What the task requires:
Scan the material and copy every line in which "shade" appears.

Supplied entries:
------------

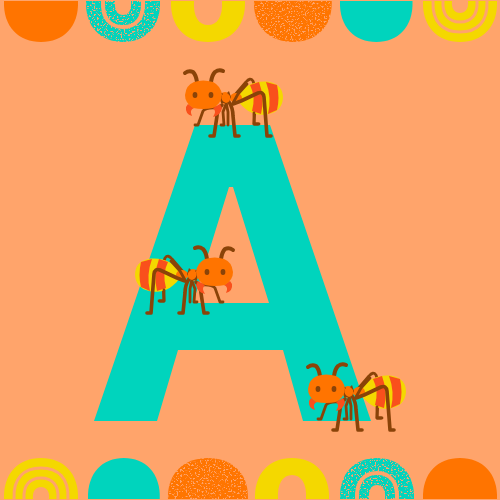
<!DOCTYPE html>
<html lang="en">
<head>
<meta charset="utf-8">
<title>A is for ant</title>
<style>
:root {
  --peach: #ffa46b;
  --teal: #00d4bd;
  --yellow: #f4d800;
  --orange: #ff7400;
  --red: #f9501c;
  --brown: #8a4308;
}
html, body { margin: 0; overflow: hidden; background: var(--peach); }
.card { display: block; width: 500px; height: 500px; background: var(--peach); }
.teal { fill: var(--teal); }
.yellow { fill: var(--yellow); }
.orange { fill: var(--orange); }
.red { fill: var(--red); }
.brown { fill: var(--brown); }
.gap { fill: none; stroke: var(--peach); }
.peach { fill: var(--peach); }
.leg { fill: none; stroke: var(--brown); stroke-width: 3.6; stroke-linecap: round; stroke-linejoin: round; }
.thin { stroke-width: 2.8; }
.feeler { stroke-width: 4; }
</style>
</head>
<body>
<svg class="card" viewBox="0 0 500 500" role="img" aria-label="Letter A with three ants">
  <defs>
    <filter id="speckle" x="0" y="0" width="1" height="1">
      <feTurbulence type="fractalNoise" baseFrequency="0.6" numOctaves="2" seed="8" result="noise"/>
      <feColorMatrix in="noise" type="matrix" values="0 0 0 0 0  0 0 0 0 0  0 0 0 0 0  9 0 0 0 -5.1" result="grain"/>
      <feComposite in="SourceGraphic" in2="grain" operator="out"/>
    </filter>
    <path id="dome" d="M0 41C-1 15 15 0 37 0S75 15 74 41Z"/>
    <g id="arch">
      <use href="#dome" class="yellow"/>
      <path class="peach" d="M23 41C22 25 28 17 37 17S52 25 51 41Z"/>
    </g>
    <g id="rainbow">
      <use href="#dome" class="yellow"/>
      <path class="gap" stroke-width="3" d="M10 41C9 20 20 10 37 10S65 20 64 41"/>
      <path class="gap" stroke-width="3" d="M20 41C19 27 26 20 37 20S55 27 54 41"/>
      <path class="peach" d="M29 41C28 33 32 29 37 29S46 33 45 41Z"/>
    </g>
    <g id="grain-arch">
      <use href="#dome" class="teal" filter="url(#speckle)"/>
      <path class="gap" stroke-width="4" d="M17 41C16 24 24 15 37 15S58 24 57 41"/>
      <path class="peach" d="M29 41C28 31 32 27 37 27S46 31 45 41Z"/>
    </g>

    <g id="ant">
      <g class="far-legs leg thin">
        <path d="M234 96L246 82Q250 77 253 81L256 90L254 124H258"/>
        <path d="M217 108Q206 107 203 111L198 125H195"/>
      </g>
      <g class="abdomen">
        <path class="yellow" d="M236 98C243 85 256 80 270 82Q283 85 283 98Q282 111 269 114C256 117 245 112 236 98Z"/>
        <path class="red" d="M250 85L259 82Q265 98 261 114L252 111Q256 97 250 85Z"/>
        <path class="red" d="M266 82L277 85Q280 98 277 110L268 114Q272 98 266 82Z"/>
      </g>
      <path class="leg thin" d="M254 113L254 124H259"/>
      <ellipse class="orange" cx="236" cy="98" rx="6" ry="5"/>
      <ellipse class="orange" cx="225" cy="98" rx="6" ry="6"/>
      <g class="near-legs leg">
        <path d="M233 104L241 101L258 93Q263 91 264 97L266 123L267 136H271"/>
        <path d="M222 105Q217 110 217 116L214 136H210"/>
        <path class="thin" d="M226 104L223 112L224 125H221"/>
        <path d="M229 102Q233 108 233 116L235 136H239"/>
        <path class="thin" d="M226 102L228 112L228 125"/>
        <path class="thin" d="M233 103L238 94L247 84"/>
      </g>
      <path class="brown" d="M220 92L225 95L229 91L231 97L228 103H221Z"/>
      <path class="orange" d="M222 95Q226 90 230 96Q231 102 226 103Q220 101 222 95Z"/>
      <g class="feelers leg feeler">
        <path d="M197 82Q196 75 193 72Q189 70 185 73"/>
        <path d="M211 82Q212 75 215 72Q219 69 223 71"/>
      </g>
      <g class="mandibles red">
        <path d="M188 104L194 108Q189 110 192 116Q185 114 186 107Z"/>
        <path d="M220 104L213 108Q217 111 213 117Q221 115 222 108Z"/>
      </g>
      <path class="head orange" d="M194 82Q203 79 213 82Q221 86 222 95Q221 104 213 108Q203 110 193 108Q185 103 185 95Q186 85 194 82Z"/>
      <ellipse class="brown" cx="195" cy="95" rx="2.4" ry="3"/>
      <ellipse class="brown" cx="211" cy="95" rx="2.4" ry="3"/>
    </g>
  </defs>

  <g id="top-border" transform="matrix(1 0 0 -1 0 42)">
    <use href="#dome" class="orange" x="4"/>
    <use href="#grain-arch" x="86"/>
    <use href="#arch" x="171"/>
    <use href="#dome" class="orange" filter="url(#speckle)" transform="translate(254) scale(1.05 1)"/>
    <use href="#dome" class="teal" transform="translate(340) scale(.98 1)"/>
    <use href="#rainbow" x="423"/>
  </g>

  <path id="letter-a" class="teal" fill-rule="evenodd" d="M195 125H270L371 421H303L283 350H178L157 421H94ZM229 187L193 303H269L233 187Z"/>

  <g id="ants">
    <use href="#ant"/>
    <use href="#ant" transform="matrix(-1 0 0 1 418 177)"/>
    <use href="#ant" transform="translate(123 294)"/>
  </g>

  <g id="bottom-border" transform="translate(0 458)">
    <use href="#rainbow" x="4"/>
    <use href="#dome" class="teal" transform="translate(88) scale(.97 1)"/>
    <use href="#dome" class="orange" filter="url(#speckle)" transform="translate(168) scale(1.08 1)"/>
    <use href="#arch" x="255"/>
    <use href="#grain-arch" x="340"/>
    <use href="#dome" class="orange" x="423"/>
  </g>
</svg>
</body>
</html>
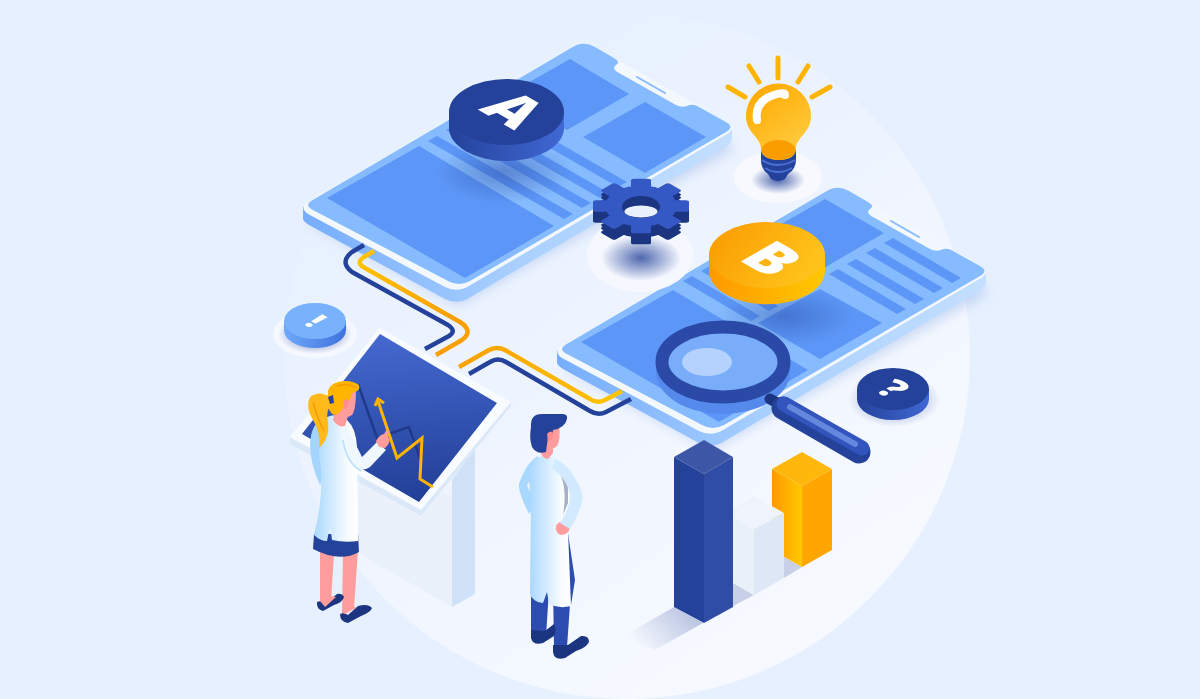
<!DOCTYPE html>
<html lang="en">
<head>
<meta charset="utf-8">
<title>A/B testing illustration</title>
<style>
:root{--sky:#e6f0ff;--navy:#24429a;--deep:#1c3580;--royal:#3458c4;--blue:#5c97f7;--light:#86bcff;--rim:#f3f8ff;--amber:#ffb400;--orange:#f99d00;--skin:#ff9c9c;--white:#fff}
html,body{margin:0;width:1200px;height:699px;overflow:hidden;background:var(--sky)}
svg{display:block}
.navy{fill:var(--navy)}.deep{fill:var(--deep)}.royal{fill:var(--royal)}.blue{fill:var(--blue)}.light{fill:var(--light)}.rim{fill:var(--rim)}.amber{fill:var(--amber)}.orange{fill:var(--orange)}.skin{fill:var(--skin)}.white{fill:var(--white)}
.wire{fill:none;stroke-width:4.5;stroke-linejoin:round}
.wire-navy{stroke:var(--navy)}.wire-amber{stroke:url(#amberWire)}
.letter{font-family:"Open Sans",Inter,sans-serif;font-weight:800;fill:var(--white);text-anchor:middle}
.rays{stroke:var(--amber);stroke-width:5;stroke-linecap:round}
</style>
</head>
<body>
<svg width="1200" height="699" viewBox="0 0 1200 699" role="img" aria-label="Two researchers comparing phone layouts A and B">
<defs>
<linearGradient id="halo" x1=".15" y1=".1" x2=".7" y2=".9"><stop stop-color="#e6f0ff"/><stop offset=".5" stop-color="#eef4ff"/><stop offset="1" stop-color="#f6f9ff"/></linearGradient>
<linearGradient id="amberWire" gradientUnits="userSpaceOnUse" x1="360" y1="250" x2="620" y2="400"><stop stop-color="#ffc400"/><stop offset=".4" stop-color="#f99d00"/><stop offset="1" stop-color="#ffc400"/></linearGradient>
<linearGradient id="navySide"><stop stop-color="#24429a"/><stop offset="1" stop-color="#4068d4"/></linearGradient>
<linearGradient id="amberSide"><stop stop-color="#ff9900"/><stop offset="1" stop-color="#ffc800"/></linearGradient>
<linearGradient id="amberTop" x1="0" x2="1" y2=".4"><stop stop-color="#f99a00"/><stop offset="1" stop-color="#ffc21a"/></linearGradient>
<linearGradient id="skySide"><stop stop-color="#6ea8fa"/><stop offset="1" stop-color="#3f73dc"/></linearGradient>
<linearGradient id="edge"><stop stop-color="#76adfc"/><stop offset=".5" stop-color="#a9d0ff"/><stop offset="1" stop-color="#c4dfff"/></linearGradient>
<linearGradient id="board" x1=".5" x2=".6" y2="1"><stop stop-color="#4468cf"/><stop offset="1" stop-color="#223f96"/></linearGradient>
<linearGradient id="coat"><stop stop-color="#a9d8ff"/><stop offset=".75" stop-color="#f6fbff"/><stop offset="1" stop-color="#fff"/></linearGradient>
<linearGradient id="bulb" x1=".2" y1="0" x2=".8" y2="1"><stop stop-color="#ffa900"/><stop offset="1" stop-color="#ffcf45"/></linearGradient>
<linearGradient id="castShadow" x1="1" x2="0" y2=".5"><stop stop-color="#7487bd" stop-opacity=".55"/><stop offset="1" stop-color="#7487bd" stop-opacity="0"/></linearGradient>
<radialGradient id="shade"><stop stop-color="#24429a" stop-opacity=".8"/><stop offset="1" stop-color="#24429a" stop-opacity="0"/></radialGradient>
<filter id="soft" x="-20%" y="-20%" width="140%" height="150%"><feGaussianBlur stdDeviation="6"/></filter>
<path id="phoneOutline" d="M308 202L571 48Q583 40 595 47L614 58Q621 62 617 65Q612 69 619 73L676 105Q682 108 687 106Q693 103 699 107L726 122Q737 128 727 134L469 284Q457 291 445 285L308 215Q299 209 308 202Z"/>
<g id="phone">
<path d="M310 224L458 306L736 148L600 80Z" fill="#6c94d8" opacity=".3" filter="url(#soft)"/>
<path d="M303 207V219Q304 222 309 225L445 299Q457 305 469 298L727 146Q732 142 732 138V128Z" fill="url(#edge)"/>
<path class="rim" d="M308 202L571 48Q583 40 595 47L727 122Q737 128 727 134L469 286Q457 293 445 287L308 214Q299 208 308 202Z"/>
<path class="light" d="M311 201L571 48Q583 40 595 47L614 58Q621 62 616 65Q611 69 619 73L676 105Q682 108 687 106Q693 103 699 107L726 122Q735 127 726 132L470 281Q459 287 448 281L311 209Q305 205 311 201Z"/>
<path d="M637 77L665 93" stroke="#86bcff" stroke-width="2" stroke-linecap="round"/>
<polygon class="blue" points="327,198 419,146 554,226 465,278"/>
</g>
<g id="gearFace"><circle r="36"/><g id="toothPair"><rect x="-10" y="-48" width="20" height="96" rx="3"/></g><use href="#toothPair" transform="rotate(45)"/><use href="#toothPair" transform="rotate(90)"/><use href="#toothPair" transform="rotate(135)"/></g>
<path id="longBar" d="M0 0L9-5L145 73L136 78Z"/>
<path id="shortBar" d="M0 0L9-5L77 35L68 40Z"/>
</defs>

<rect width="1200" height="699" fill="#e6f0ff"/>
<circle cx="627" cy="356" r="343" fill="url(#halo)"/>

<g id="phone-a">
<use href="#phone"/>
<polygon class="blue" points="570,59 629,94 567,130 505,96"/>
<polygon class="blue" points="645,102 706,137 645,173 583,137"/>
<g class="blue"><use href="#longBar" x="428" y="141"/><use href="#longBar" x="446" y="130"/><use href="#longBar" x="464" y="120"/><use href="#longBar" x="482" y="109"/></g>
<ellipse cx="505" cy="172" rx="70" ry="32" fill="url(#shade)" opacity=".55"/>
</g>

<g id="phone-b">
<use href="#phone" x="254" y="144"/>
<polygon class="blue" points="825,199 884,233 824,268 762,235"/>
<polygon class="blue" points="820,289 882,323 820,359 758,323"/>
<g class="blue"><use href="#shortBar" x="829" y="274"/><use href="#shortBar" x="847" y="264"/><use href="#shortBar" x="866" y="253"/><use href="#shortBar" x="884" y="243"/><use href="#shortBar" x="683" y="281"/><use href="#shortBar" x="701" y="271"/></g>
<ellipse cx="785" cy="316" rx="70" ry="30" fill="url(#shade)" opacity=".5"/>
</g>

<g id="coin-a">
<path d="M449 112V128A57.5 33 0 0 0 564 128V112Z" fill="url(#navySide)"/>
<ellipse class="navy" cx="506.500" cy="112" rx="57.500" ry="33"/>
<text class="letter" font-size="58" transform="matrix(.87 .5 -.87 .5 496 120)">A</text>
</g>
<g id="coin-b">
<path d="M709 255V271A57.500 33 0 0 0 825 271V255Z" fill="url(#amberSide)"/>
<ellipse cx="767" cy="255" rx="58" ry="33" fill="url(#amberTop)"/>
<text class="letter" font-size="58" transform="matrix(.87 .5 -.87 .5 754 269)">B</text>
</g>

<g id="gear">
<ellipse cx="640" cy="255" rx="53" ry="37" fill="#f5f8ff"/>
<ellipse cx="641" cy="258" rx="40" ry="23" fill="url(#shade)"/>
<g class="deep"><use href="#gearFace" transform="translate(641 217) scale(1 .57)"/><use href="#gearFace" transform="translate(641 213) scale(1 .57)"/><use href="#gearFace" transform="translate(641 210) scale(1 .57)"/></g>
<use class="royal" href="#gearFace" transform="translate(641 206) scale(1 .57)"/>
<ellipse class="deep" cx="641" cy="207" rx="19" ry="11"/>
<ellipse cx="641" cy="211.500" rx="16.500" ry="6" fill="#e9f1ff"/>
</g>

<g id="light-bulb">
<ellipse cx="778" cy="177" rx="44" ry="26" fill="#f7f9ff"/>
<ellipse cx="778" cy="180" rx="27" ry="14" fill="url(#shade)"/>
<path class="navy" d="M761 148H796V160Q796 169 788 174L785 179Q778 183 771 179L768 174Q761 169 761 160Z"/>
<path d="M762 160Q778 170 795 160M765 168Q778 176 792 168" fill="none" stroke="#4a6fd6" stroke-width="2"/>
<path d="M746 116A32.500 32.500 0 1 1 811 116C811 133 796 137 796 149Q795 160 778 160Q761 159 761 149C761 137 746 133 746 116Z" fill="url(#bulb)"/>
<ellipse class="orange" cx="778.500" cy="150" rx="17" ry="10"/>
<path d="M757 120Q754 100 777 94Q785 92 785 95" fill="none" stroke="#fff" stroke-width="8" stroke-linecap="round"/>
<path class="rays" d="M778 58V78M749 66L759 82M728 87L745 97M808 66L798 82M830 87L812 97"/>
</g>

<g id="connectors">
<path class="wire wire-navy" d="M364 245L352 252Q339 262 352 272L448 325Q457 331 449 336L425 349"/>
<path class="wire wire-amber" d="M374 251L364 257Q355 263 365 268L460 322Q474 331 462 340L436 355"/>
<path class="wire wire-amber" d="M459 367L489 350Q497 346 505 350L590 399Q597 404 605 400L622 391"/>
<path class="wire wire-navy" d="M469 374L490 362Q498 357 506 362L590 411Q598 416 606 412L631 399"/>
</g>

<g id="notice-badge">
<ellipse cx="315" cy="334" rx="42" ry="24" fill="#f6f8ff"/>
<ellipse cx="315" cy="334" rx="37" ry="20" fill="url(#shade)"/>
<path d="M284 321V330A31 18 0 0 0 346 330V321Z" fill="url(#skySide)"/>
<ellipse cx="315" cy="321" rx="31" ry="18" fill="#79b2fc"/>
<text class="letter" font-size="29" transform="matrix(.87 .5 -.87 .5 307 326)">!</text>
</g>
<g id="question-badge">
<ellipse cx="894" cy="400" rx="46" ry="27" fill="url(#shade)" opacity=".7"/>
<path d="M857 389V399A36 21 0 0 0 929 399V389Z" fill="url(#navySide)"/>
<ellipse class="navy" cx="893" cy="389" rx="36" ry="21"/>
<text class="letter" font-size="36" transform="matrix(.87 .5 -.87 .5 882 395)">?</text>
</g>

<g id="magnifier">
<path d="M656 362V372A67 42 0 0 0 790 372V362Z" fill="#5589ec"/>
<ellipse cx="723" cy="362" rx="61" ry="36" fill="#79adfa"/>
<ellipse cx="707" cy="362" rx="25" ry="14" fill="#b5d2ff"/>
<ellipse cx="723" cy="362" rx="61" ry="35" fill="none" stroke="#2b4aa8" stroke-width="13"/>
<path d="M770 399L783 406" stroke="#1c3580" stroke-width="11" stroke-linecap="round"/>
<path d="M783 408L859 452" stroke="#24429a" stroke-width="23" stroke-linecap="round"/>
<path d="M784 404L862 448" stroke="#3155bd" stroke-width="15" stroke-linecap="round"/>
<path d="M790 407L855 444" stroke="#6488dd" stroke-width="6" stroke-linecap="round"/>
</g>

<g id="bar-chart">
<polygon points="674,607 703,623 655,650 622,637" fill="url(#castShadow)"/>
<polygon points="733,583 754,595 720,613 703,602" fill="#a9b6d6" opacity=".6"/>
<polygon points="772,550 802,567 784,578 754,565" fill="#a9b6d6" opacity=".6"/>
<polygon points="772,469 802,486 802,567 772,550" fill="url(#amberSide)"/>
<polygon points="802,486 832,469 832,550 802,567" fill="#ffa600"/>
<polygon points="802,452 832,469 802,486 772,469" fill="#ffb70c"/>
<polygon points="725,513 754,529 754,595 725,578" fill="#e8f0fa"/>
<polygon points="754,529 784,513 784,578 754,595" fill="#dde7f5"/>
<polygon points="754,496 784,513 754,529 725,513" fill="#eff4fc"/>
<polygon class="navy" points="674,457 704,474 704,623 674,607"/>
<polygon points="704,474 733,457 733,607 704,623" fill="#2f4da5"/>
<polygon points="704,440 733,457 704,474 674,457" fill="#3d56a6"/>
</g>

<g id="data-board">
<polygon points="358,470 452,495 452,607 358,553" fill="#eaf1fb"/>
<polygon points="452,480 475,447 475,594 452,607" fill="#cfe2f7"/>
<polygon points="290,437 421,507 511,400 511,406 421,516 290,444" fill="#dbe8f8"/>
<polygon points="380,328 511,402 421,510 290,437" fill="#f8fbff"/>
<polygon points="380,334 497,403 419,502 302,434" fill="url(#board)"/>
<path d="M358 384L377 438L409 427L420 458" fill="none" stroke="#1f3a8c" stroke-width="2.500"/>
<path d="M433 487L420 479L422 438L397 458L378 401M375 406L378 399L384 403" fill="none" stroke="#ffb400" stroke-width="3"/>
</g>

<g id="woman">
<path class="skin" d="M320 552L334 554L331 601L320 604ZM343 552L358 550L354 608L342 616Z"/>
<path class="deep" d="M317 602Q322 600 325 604L337 594Q342 593 344 597Q343 602 334 605L323 611Q316 609 317 602ZM340 614Q344 612 348 615L358 606Q368 603 372 608Q371 612 361 616L348 623Q340 622 340 614Z"/>
<path class="skin" d="M325 607L336 597L330 596L320 601ZM344 614L356 608L350 603L343 608Z"/>
<path class="navy" d="M314 534L358 534L359 552Q340 563 313 549Z"/>
<path d="M324 419Q311 422 310 445Q310 463 320 485L327 470Z" fill="#a3d5ff"/>
<path d="M324 419Q335 411 347 420Q356 428 357 447L358 541Q345 543 332 540L330 526L327 541Q320 541 314 535Q323 500 321 470Q316 440 324 419Z" fill="url(#coat)"/>
<path class="skin" d="M334 414L348 416L345 426Q338 428 333 420Z"/>
<path class="skin" d="M338 392L356 389Q356 410 352 415Q345 420 336 416Z"/>
<path d="M342 427Q348 427 353 439L362 457L377 442L386 450L370 467Q361 473 353 467Q343 457 342 427Z" fill="#f0f8ff"/>
<path d="M343 440Q346 462 361 471" fill="none" stroke="#b5dcff" stroke-width="1.500"/>
<path class="skin" d="M376 441Q379 435 384 434L387 429L389 431L388 437Q392 442 385 448L379 447Z"/>
<path class="amber" d="M328 398Q326 385 338 382Q350 379 359 385Q361 391 352 393Q350 402 343 406Q340 417 332 414Q327 409 328 398Z"/>
<path d="M330 397Q319 390 310 397Q305 407 313 420Q321 432 319 448Q330 438 328 422Q325 409 333 404Z" fill="#ffb91a"/>
<path d="M313 402Q318 420 324 431M337 386Q348 382 356 388" fill="none" stroke="#f59b00" stroke-width="1.500"/>
<path class="navy" d="M328 397L333 395L334 403L330 404Z"/>
<path d="M343 402Q345 397 349 401Q349 407 344 408Z" fill="#ff8d92"/>
</g>

<g id="man">
<path d="M531 585L549 590L546 636H531ZM553 585L571 590L567 647H554ZM566 520L575 580L571 605H560Z" fill="#2c4cb0"/>
<path class="deep" d="M531 630L545 631L554 624Q557 629 554 636L543 643Q533 646 531 638ZM553 645L568 645L581 636Q589 635 589 642Q586 648 576 651L565 658Q554 661 553 652Z"/>
<path d="M538 456Q526 463 519 484Q518 492 529 514L535 505L527 485Q532 478 538 470Z" fill="#a9d8ff"/>
<path d="M533 462Q541 453 552 457Q569 464 570 486L568 530L571 606Q559 609 549 604L547 592L543 603Q534 602 530 595L531 500Q527 475 533 462Z" fill="url(#coat)"/>
<path d="M553 464Q563 470 568 484L568 503L563 515Q569 480 553 464Z" fill="#a7b0c4"/>
<path class="skin" d="M556 526Q559 520 565 522L570 527Q569 535 560 535Q555 532 556 526Z"/>
<path d="M555 459Q568 464 576 480Q584 492 582 502Q578 517 570 529L560 523Q569 510 570 497Q569 481 552 468Z" fill="#d2eaff"/>
<path class="skin" d="M542 445H553V453L548 459Q542 458 541 453ZM545 428L559 424Q561 440 557 446Q552 451 544 448Z"/>
<path class="navy" d="M531 427Q530 414 542 414H562Q568 414 567 419Q565 428 553 430Q553 436 548 437L546 452Q537 455 532 447Q529 438 531 427Z"/>
<path d="M547 434Q551 429 554 434Q553 441 548 441Z" fill="#ff8d92"/>
</g>
</svg>
</body>
</html>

------------

Solved problem:
<radialGradient id="shade"><stop stop-color="#24429a" stop-opacity=".8"/><stop offset="1" stop-color="#24429a" stop-opacity="0"/></radialGradient>
<ellipse cx="505" cy="172" rx="70" ry="32" fill="url(#shade)" opacity=".55"/>
<ellipse cx="785" cy="316" rx="70" ry="30" fill="url(#shade)" opacity=".5"/>
<ellipse cx="641" cy="258" rx="40" ry="23" fill="url(#shade)"/>
<ellipse cx="778" cy="180" rx="27" ry="14" fill="url(#shade)"/>
<ellipse cx="315" cy="334" rx="37" ry="20" fill="url(#shade)"/>
<ellipse cx="894" cy="400" rx="46" ry="27" fill="url(#shade)" opacity=".7"/>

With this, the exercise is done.